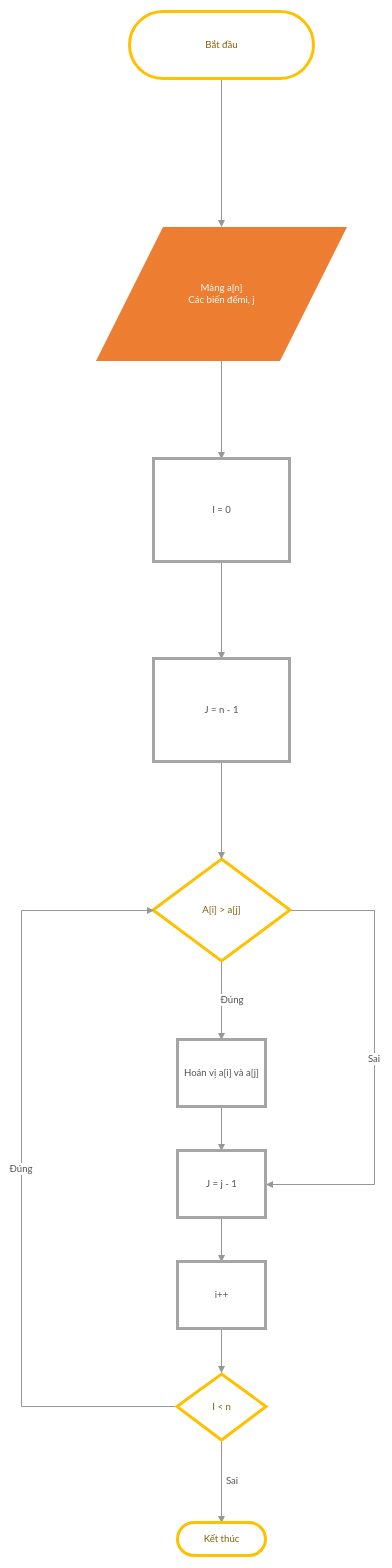
<!DOCTYPE html>
<html lang="vi">
<head>
<meta charset="utf-8">
<title>Lưu đồ đảo mảng</title>
<style>
:root {
  --paper: #ffffff;
  --gold: #ffc000;
  --gold-text: #7f6000;
  --orange: #ed7d31;
  --gray: #a5a5a5;
  --line: #979797;
  --ink: #525252;
}
* { box-sizing: border-box; }
html, body { margin: 0; }
body { background: var(--paper); }
.flowchart {
  position: relative;
  width: 392px;
  height: 1568px;
  overflow: hidden;
  background: var(--paper);
  color: var(--ink);
  font: 9.6px/12px Lato, "Open Sans", sans-serif;
}
.connectors, .shape { position: absolute; left: 0; top: 0; }
.connectors { width: 392px; height: 1568px; }
.wire { fill: none; stroke: var(--line); stroke-width: 1; }
.arrow { fill: var(--line); }
.decision-shape { fill: var(--paper); stroke: var(--gold); stroke-width: 3; }
.data-shape { fill: var(--orange); }
.node {
  position: absolute;
  display: flex;
  align-items: center;
  justify-content: center;
  text-align: center;
  white-space: nowrap;
}
.terminal {
  border: 3px solid var(--gold);
  border-radius: 35px;
  background: var(--paper);
  color: var(--gold-text);
}
.process { border: 3px solid var(--gray); background: var(--paper); }
.decision { color: var(--gold-text); }
.data { color: var(--paper); }
.start { left: 128px; top: 10px; width: 187px; height: 70px; }
.input { left: 96px; top: 227px; width: 251px; height: 134px; }
.set-i { left: 152px; top: 457px; width: 139px; height: 106px; }
.set-j { left: 152px; top: 657px; width: 139px; height: 106px; }
.compare { left: 152px; top: 857px; width: 139px; height: 105px; }
.swap { left: 176px; top: 1038px; width: 91px; height: 70px; }
.lower-j { left: 176px; top: 1149px; width: 91px; height: 70px; }
.raise-i { left: 176px; top: 1260px; width: 91px; height: 70px; }
.loop { left: 176px; top: 1372px; width: 91px; height: 69px; }
.end { left: 176px; top: 1521px; width: 91px; height: 36px; }
.label {
  position: absolute;
  transform: translate(-50%, -50%);
  background: var(--paper);
  white-space: nowrap;
}
.compare-yes { left: 232px; top: 1000px; }
.compare-no { left: 374px; top: 1059px; }
.loop-yes { left: 21px; top: 1169px; }
.loop-no { left: 232px; top: 1481px; }
</style>
</head>
<body>
<main class="flowchart">
  <svg class="connectors" viewBox="0 0 392 1568" aria-hidden="true">
    <defs>
      <polygon id="arrowhead" class="arrow" points="0,0 -3.5,-7 3.5,-7"/>
    </defs>
    <g class="wire">
      <line x1="221.5" y1="79" x2="221.5" y2="222"/>
      <line x1="221.5" y1="361" x2="221.5" y2="454"/>
      <line x1="221.5" y1="561" x2="221.5" y2="654"/>
      <line x1="221.5" y1="762" x2="221.5" y2="854"/>
      <line x1="221.5" y1="961" x2="221.5" y2="1035"/>
      <line x1="221.5" y1="1106" x2="221.5" y2="1146"/>
      <line x1="221.5" y1="1218" x2="221.5" y2="1257"/>
      <line x1="221.5" y1="1329" x2="221.5" y2="1369"/>
      <line x1="221.5" y1="1440" x2="221.5" y2="1518"/>
      <polyline points="290,910.5 374.5,910.5 374.5,1184.5 271,1184.5"/>
      <polyline points="178,1406.5 21.5,1406.5 21.5,910.5 149,910.5"/>
    </g>
    <polygon class="data-shape" points="163,227 347,227 280,361 96,361"/>
    <polygon class="decision-shape" points="221.5,859 290,910 221.5,961 153,910"/>
    <polygon class="decision-shape" points="221.5,1374 266,1406.5 221.5,1440 177,1406.5"/>
    <use href="#arrowhead" x="221.5" y="227"/>
    <use href="#arrowhead" x="221.5" y="459"/>
    <use href="#arrowhead" x="221.5" y="659"/>
    <use href="#arrowhead" x="221.5" y="859"/>
    <use href="#arrowhead" x="221.5" y="1040"/>
    <use href="#arrowhead" x="221.5" y="1151"/>
    <use href="#arrowhead" x="221.5" y="1262"/>
    <use href="#arrowhead" x="221.5" y="1373"/>
    <use href="#arrowhead" x="221.5" y="1523"/>
    <use href="#arrowhead" transform="translate(154 910.5) rotate(-90)"/>
    <use href="#arrowhead" transform="translate(266 1184.5) rotate(90)"/>
  </svg>

  <div class="node terminal start">Bắt đầu</div>
  <div class="node data input">Mảng a[n]<br>Các biến đếmi, j</div>
  <div class="node process set-i">I = 0</div>
  <div class="node process set-j">J = n - 1</div>
  <div class="node decision compare">A[i] &gt; a[j]</div>
  <div class="node process swap">Hoán vị a[i] và a[j]</div>
  <div class="node process lower-j">J = j - 1</div>
  <div class="node process raise-i">i++</div>
  <div class="node decision loop">I &lt; n</div>
  <div class="node terminal end">Kết thúc</div>

  <span class="label compare-yes">Đúng</span>
  <span class="label compare-no">Sai</span>
  <span class="label loop-yes">Đúng</span>
  <span class="label loop-no">Sai</span>
</main>
</body>
</html>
---+---
■ Problem details
Drop the pictures, then write out everything else in the records exactly.

■ Exercise output
<!DOCTYPE html>
<html lang="vi">
<head>
<meta charset="utf-8">
<title>Lưu đồ đảo mảng</title>
<style>
:root {
  --paper: #ffffff;
  --gold: #ffc000;
  --gold-text: #7f6000;
  --orange: #ed7d31;
  --gray: #a5a5a5;
  --line: #979797;
  --ink: #525252;
}
* { box-sizing: border-box; }
html, body { margin: 0; }
body { background: var(--paper); }
.flowchart {
  position: relative;
  width: 392px;
  height: 1568px;
  overflow: hidden;
  background: var(--paper);
  color: var(--ink);
  font: 9.6px/12px Lato, "Open Sans", sans-serif;
}
.connectors, .shape { position: absolute; left: 0; top: 0; }
.connectors { width: 392px; height: 1568px; }
.wire { fill: none; stroke: var(--line); stroke-width: 1; }
.arrow { fill: var(--line); }
.decision-shape { fill: var(--paper); stroke: var(--gold); stroke-width: 3; }
.data-shape { fill: var(--orange); }
.node {
  position: absolute;
  display: flex;
  align-items: center;
  justify-content: center;
  text-align: center;
  white-space: nowrap;
}
.terminal {
  border: 3px solid var(--gold);
  border-radius: 35px;
  background: var(--paper);
  color: var(--gold-text);
}
.process { border: 3px solid var(--gray); background: var(--paper); }
.decision { color: var(--gold-text); }
.data { color: var(--paper); }
.start { left: 128px; top: 10px; width: 187px; height: 70px; }
.input { left: 96px; top: 227px; width: 251px; height: 134px; }
.set-i { left: 152px; top: 457px; width: 139px; height: 106px; }
.set-j { left: 152px; top: 657px; width: 139px; height: 106px; }
.compare { left: 152px; top: 857px; width: 139px; height: 105px; }
.swap { left: 176px; top: 1038px; width: 91px; height: 70px; }
.lower-j { left: 176px; top: 1149px; width: 91px; height: 70px; }
.raise-i { left: 176px; top: 1260px; width: 91px; height: 70px; }
.loop { left: 176px; top: 1372px; width: 91px; height: 69px; }
.end { left: 176px; top: 1521px; width: 91px; height: 36px; }
.label {
  position: absolute;
  transform: translate(-50%, -50%);
  background: var(--paper);
  white-space: nowrap;
}
.compare-yes { left: 232px; top: 1000px; }
.compare-no { left: 374px; top: 1059px; }
.loop-yes { left: 21px; top: 1169px; }
.loop-no { left: 232px; top: 1481px; }
</style>
</head>
<body>
<main class="flowchart">
  <svg class="connectors" viewBox="0 0 392 1568" aria-hidden="true">
    <defs>
      <polygon id="arrowhead" class="arrow" points="0,0 -3.5,-7 3.5,-7"/>
    </defs>
    <g class="wire">
      <line x1="221.5" y1="79" x2="221.5" y2="222"/>
      <line x1="221.5" y1="361" x2="221.5" y2="454"/>
      <line x1="221.5" y1="561" x2="221.5" y2="654"/>
      <line x1="221.5" y1="762" x2="221.5" y2="854"/>
      <line x1="221.5" y1="961" x2="221.5" y2="1035"/>
      <line x1="221.5" y1="1106" x2="221.5" y2="1146"/>
      <line x1="221.5" y1="1218" x2="221.5" y2="1257"/>
      <line x1="221.5" y1="1329" x2="221.5" y2="1369"/>
      <line x1="221.5" y1="1440" x2="221.5" y2="1518"/>
      <polyline points="290,910.5 374.5,910.5 374.5,1184.5 271,1184.5"/>
      <polyline points="178,1406.5 21.5,1406.5 21.5,910.5 149,910.5"/>
    </g>
    <polygon class="data-shape" points="163,227 347,227 280,361 96,361"/>
    <polygon class="decision-shape" points="221.5,859 290,910 221.5,961 153,910"/>
    <polygon class="decision-shape" points="221.5,1374 266,1406.5 221.5,1440 177,1406.5"/>
    <use href="#arrowhead" x="221.5" y="227"/>
    <use href="#arrowhead" x="221.5" y="459"/>
    <use href="#arrowhead" x="221.5" y="659"/>
    <use href="#arrowhead" x="221.5" y="859"/>
    <use href="#arrowhead" x="221.5" y="1040"/>
    <use href="#arrowhead" x="221.5" y="1151"/>
    <use href="#arrowhead" x="221.5" y="1262"/>
    <use href="#arrowhead" x="221.5" y="1373"/>
    <use href="#arrowhead" x="221.5" y="1523"/>
    <use href="#arrowhead" transform="translate(154 910.5) rotate(-90)"/>
    <use href="#arrowhead" transform="translate(266 1184.5) rotate(90)"/>
  </svg>

  <div class="node terminal start">Bắt đầu</div>
  <div class="node data input">Mảng a[n]<br>Các biến đếmi, j</div>
  <div class="node process set-i">I = 0</div>
  <div class="node process set-j">J = n - 1</div>
  <div class="node decision compare">A[i] &gt; a[j]</div>
  <div class="node process swap">Hoán vị a[i] và a[j]</div>
  <div class="node process lower-j">J = j - 1</div>
  <div class="node process raise-i">i++</div>
  <div class="node decision loop">I &lt; n</div>
  <div class="node terminal end">Kết thúc</div>

  <span class="label compare-yes">Đúng</span>
  <span class="label compare-no">Sai</span>
  <span class="label loop-yes">Đúng</span>
  <span class="label loop-no">Sai</span>
</main>
</body>
</html>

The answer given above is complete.